# Memory-efficient metric calculation for ultra high dimensional data

I am preparing for clustering the data which can be only represent as a extremely sparse binary vectors. Each of the objects is represented by a large set the binary features ($$10^3$$ ~ $$10^6$$), each identified by a 32-bit hash code. We can assume that in order to represent the data object without loss of information we need to see it as a vector of $$2^{32}$$ bits - in which only the bits at positions identified by hash are set to one.

The problem is, having two data objects, each represented by a sorted set of hashes, how can I calculate the distance between them without storing two $$2^{32}$$ bits long vectors in memory?

• Which distance are you planning on using? Feb 14, 2017 at 12:13
• I'd like to go with Euclidean, but i'm very eager to change my mind if other distance would be more memory efficient. Feb 14, 2017 at 16:14

The way to go was to use relative similarity metric:

\begin{equation*} d(x,y)=\left(1-\frac{\left\vert{x \cap y}\right\vert }{\left\vert{x \cup y}\right\vert }\right)^k \end{equation*}

Where x and y are sets containing hashes identifying features and k is experimentally selected factor that allows "spreading" the range of distances.

Given that data point, being really a binary vector of size 2^32 have bits set only on the positions denoted by the hashes, we can calculate the distance as size of intersection of hash sets divided by size of sum of hash sets.

Euclidean distance can be decomposed into dot products $$\|a-b\|^2=\|a\|^2-2(a\cdot{b})+\|b\|^2$$ which can be efficiently computed for sparse vectors.

For binary vectors, $\|a\|^2$ is the size of $a$'s non-zero index set, while $a\cdot{b}$ is the size of the intersection of the index-sets of $a$ and $b$. (For bit arrays intersection is just a bitwise "and".)

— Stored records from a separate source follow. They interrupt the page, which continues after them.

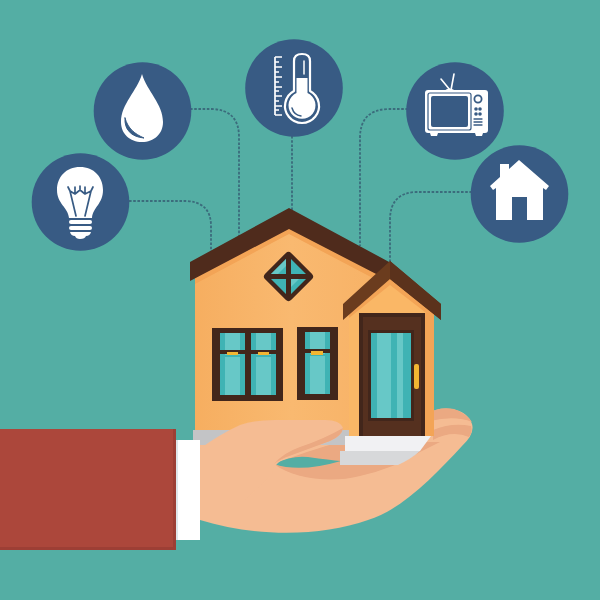
<!DOCTYPE html>
<html lang="en">
<head>
<meta charset="utf-8">
<title>Smart home in hand</title>
<style>
:root {
  --teal: #54aea4;
  --navy: #385b84;
  --dash: #3b6c7c;
  --white: #ffffff;
  --wall: #f8b669;
  --wall-shade: #f3a456;
  --porch: #fab766;
  --roof: #4f2b1c;
  --roof-porch: #6b3c1e;
  --frame: #42261b;
  --glass: #3fb3b4;
  --glass-light: #67c8c7;
  --gold: #f2b632;
  --stone: #c3c4c6;
  --step: #f1f1f3;
  --skin: #f5bc93;
  --skin-shade: #eba982;
  --sleeve: #ac473b;
  --sleeve-shade: #9d3f35;
}
html, body { margin: 0; padding: 0; overflow: hidden; }
body { width: 600px; height: 600px; background: var(--teal); }
svg { display: block; }
.background { fill: var(--teal); }
.badge { fill: var(--navy); }
.connector { fill: none; stroke: var(--dash); stroke-width: 1.8; stroke-dasharray: 2.6 1.6; }
.solid { fill: var(--white); }
.cut { fill: var(--navy); }
.outline { fill: none; stroke: var(--white); stroke-width: 2; stroke-linecap: round; stroke-linejoin: round; }
.detail { fill: none; stroke: var(--navy); stroke-width: 2; stroke-linecap: round; stroke-linejoin: round; }
.wall { fill: var(--wall); }
.wall-shade { fill: var(--wall-shade); }
.porch { fill: var(--porch); }
.roof { fill: var(--roof); }
.roof-porch { fill: var(--roof-porch); }
.frame { fill: var(--frame); }
.glass { fill: var(--glass); }
.shine { fill: var(--glass-light); }
.gold { fill: var(--gold); }
.stone { fill: var(--stone); }
.step { fill: var(--step); }
.skin { fill: var(--skin); }
.skin-shade { fill: var(--skin-shade); }
.sleeve { fill: var(--sleeve); }
.sleeve-shade { fill: var(--sleeve-shade); }
.cuff { fill: var(--white); }
.cuff-shade { fill: #dfe6ea; }
</style>
</head>
<body>
<svg width="600" height="600" viewBox="0 0 600 600" role="img" aria-label="A hand holding a house connected to light, water, temperature, television and home icons">
  <defs>
    <circle id="badge" class="badge" r="48.8"/>
    <g id="pane">
      <rect class="glass" width="25" height="62"/>
      <path class="shine" d="M5 0H20V62H5Z"/>
      <rect class="glass" x="0" y="22" width="25" height="2"/>
    </g>
    <linearGradient id="wall-light" x1="0" x2="1" y1="0" y2="0">
      <stop offset="0" stop-color="#f6ae60"/>
      <stop offset="0.5" stop-color="#f9b970"/>
      <stop offset="1" stop-color="#f7b165"/>
    </linearGradient>
  </defs>

  <rect class="background" width="600" height="600"/>

  <g id="connectors">
    <path class="connector" d="M129 201H186Q211 202 211 226V252"/>
    <path class="connector" d="M190 109H212Q239 110 239 137V240"/>
    <path class="connector" d="M292 136V212"/>
    <path class="connector" d="M408 109H388Q360 110 360 138V246"/>
    <path class="connector" d="M472 192H416Q390 193 390 220V264"/>
  </g>

  <g id="light-icon">
    <use href="#badge" x="80.500" y="202"/>
    <path class="solid" d="M80 167C66 167 57 177 57 190C57 204 68 207 69 218H92C93 207 103 204 103 190C103 177 94 167 80 167Z"/>
    <path class="detail" d="M76 216L70 191L75 194L80 190L85 194L91 191L85 216M68 187L70 191M93 187L91 191M75 187V194M80 186V190M85 187V194" style="stroke-width:1.700"/>
    <rect class="solid" x="69" y="220" width="23" height="4" rx="2"/>
    <rect class="solid" x="69" y="226" width="23" height="4" rx="2"/>
    <path class="solid" d="M70 232H91Q90 236 86 236Q85 239 80 239Q76 239 75 236Q71 236 70 232Z"/>
  </g>

  <g id="water-icon">
    <use href="#badge" x="142.500" y="111"/>
    <path class="solid" d="M142 74C137 91 121 104 121 122C121 134 130 142 142 142C154 142 163 134 163 122C163 104 147 91 142 74Z"/>
    <path class="detail" d="M125 118C124 129 131 137 144 138C135 134 128 129 125 118Z" style="fill:var(--navy);stroke-width:1"/>
  </g>

  <g id="temperature-icon">
    <use href="#badge" x="294" y="88"/>
    <path class="outline" d="M275 57V115M275 57H282M275 62H279M275 67H282M275 72H279M275 77H282M275 82H279M275 87H282M275 91H279M275 96H282M275 101H279M275 106H282M275 110H279M275 115H282" style="stroke-width:1.700;stroke-linecap:butt"/>
    <path class="outline" d="M294 91V61Q294 54 302 54Q310 54 310 61V91A17 17 0 1 1 294 91Z" style="stroke-width:2.200"/>
    <path class="solid" d="M296.500 78H307.500V93A13.500 13.500 0 1 1 296.500 93Z"/>
    <path class="detail" d="M292 108Q294 115 301 116" style="stroke-width:1.500"/>
    <path class="outline" d="M304 61V74" style="stroke-width:1.500"/>
  </g>

  <g id="television-icon">
    <use href="#badge" x="455" y="111"/>
    <path class="outline" d="M450 90L441 79M451 90L454 74" style="stroke-width:1.600"/>
    <path class="solid" d="M444 91Q449 86 456 91Z"/>
    <rect class="solid" x="425" y="90" width="63" height="43" rx="3"/>
    <path class="solid" d="M430 133H438L437 136H431ZM475 133H483L482 136H476Z"/>
    <rect class="detail" x="428" y="93" width="43" height="37" rx="2" style="stroke-width:1.200"/>
    <rect class="cut" x="431" y="96" width="37" height="31" rx="2"/>
    <circle class="detail" cx="478" cy="99" r="3.600" style="stroke-width:1.800"/>
    <circle class="cut" cx="476" cy="109" r="1.800"/>
    <circle class="cut" cx="480" cy="109" r="1.800"/>
    <circle class="cut" cx="476" cy="114" r="1.800"/>
    <circle class="cut" cx="480" cy="114" r="1.800"/>
    <path class="detail" d="M474 119H482M474 122H482M474 125H482" style="stroke-width:1.300"/>
  </g>

  <g id="home-icon">
    <use href="#badge" x="519.500" y="194"/>
    <path class="solid" d="M519 160L549 186L546 190L543 188V220H527V197H512V220H496V188L493 190L490 186L500 177V164H509V169Z"/>
  </g>

  <g id="palm">
    <path class="skin" d="M420 418Q436 406 452 409Q468 412 472 424Q475 434 462 446C436 474 402 510 368 520C320 537 255 537 200 520V440L250 424H420Z"/>
    <path class="skin-shade" d="M274 464Q310 450 340 442H440L420 452Q395 468 360 476C330 484 292 478 274 464Z"/>
    <path class="background" d="M274 464Q292 455 308 457Q330 460 341 461Q300 473 274 464Z"/>
    <path class="skin-shade" d="M426 414Q440 406 454 409Q466 413 472 422Q455 415 430 421Z"/>
    <path class="skin-shade" d="M433 430Q452 422 471 426Q473 432 469 437Q452 430 433 440Z"/>
  </g>

  <g id="house">
    <rect class="stone" x="193" y="430" width="160" height="15"/>
    <path class="wall" d="M195 274L289 224L388 276V430H195Z" style="fill:url(#wall-light)"/>
    <path class="wall-shade" d="M195 274L289 224L388 276V286L289 234L195 284Z"/>
    <path class="roof" d="M289 208L391 263L380 276L289 229L190 281V262Z"/>

    <g id="attic-window">
      <rect class="frame" x="270" y="258" width="37" height="37" rx="4" transform="rotate(45 288.500 276.500)"/>
      <path class="glass" d="M286 259V274H271ZM291 259L306 274H291ZM271 279H286V294ZM291 279H306L291 294Z"/>
      <path class="shine" d="M286 259V266L278 274H271ZM291 279H299L291 287Z"/>
    </g>

    <g id="double-window">
      <rect class="frame" x="212" y="328" width="71" height="73"/>
      <use href="#pane" x="220" y="333"/>
      <use href="#pane" x="251" y="333"/>
      <path class="frame" d="M220 350H245V354H220ZM251 350H276V354H251Z"/>
      <path class="gold" d="M227 352H238V355H227ZM258 352H269V355H258Z"/>
    </g>

    <g id="single-window">
      <rect class="frame" x="297" y="327" width="41" height="73"/>
      <use href="#pane" x="305" y="332"/>
      <rect class="frame" x="305" y="349" width="25" height="4"/>
      <rect class="gold" x="311" y="351" width="12" height="4"/>
    </g>

    <g id="porch">
      <path class="porch" d="M349 308L390 275L434 310V436H349Z"/>
      <path class="wall-shade" d="M349 308L390 275L434 310V319L390 285L349 318Z"/>
      <rect class="wall-shade" x="425" y="313" width="9" height="123"/>
      <path class="roof-porch" d="M390 261L343 304V320L390 279L441 320V304Z"/>
      <path class="roof" d="M390 261L441 304V320L390 279Z" style="fill:#5b321c"/>
      <rect class="frame" x="359" y="313" width="66" height="123"/>
      <rect x="363" y="317" width="58" height="119" fill="#55301f"/>
      <rect class="frame" x="368" y="330" width="46" height="91"/>
      <rect class="glass" x="371" y="333" width="40" height="85"/>
      <path class="shine" d="M377 333H391V418H377ZM397 333H403V418H397Z"/>
      <rect class="gold" x="414" y="364" width="5" height="25" rx="2"/>
    </g>

    <g id="steps">
      <path class="step" d="M345 436H431L420 451H345Z"/>
      <path class="stone" d="M340 451H420Q411 459 398 465H340Z" style="fill:#d7d8da"/>
    </g>
  </g>

  <g id="thumb">
    <path class="skin" d="M198 450Q220 434 240 425Q254 420 275 420H325Q340 420 343 428Q342 436 330 441L292 455Q272 463 272 475L245 500H198Z"/>
    <path class="skin-shade" d="M343 428Q342 436 330 441L292 455Q280 459 274 464Q283 453 300 447Q324 439 343 428Z"/>
  </g>

  <g id="arm">
    <rect class="cuff" x="174" y="440" width="26" height="100"/>
    <rect class="cuff-shade" x="174" y="440" width="4" height="100"/>
    <rect class="sleeve" x="0" y="429" width="176" height="121"/>
    <rect class="sleeve-shade" x="0" y="547" width="176" height="3"/>
    <rect class="sleeve-shade" x="173" y="429" width="3" height="121"/>
  </g>
</svg>
</body>
</html>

Simply join the two sorted lists. You only need one pass over each list if you do them in parallel.

But if you want this to be fast, you may want to use roaring bitmaps, to count the number of shared and different bits.

In case you have not noticed: on binary data, pretty much any distance function reduces to counting intersection sizes and number of bits set.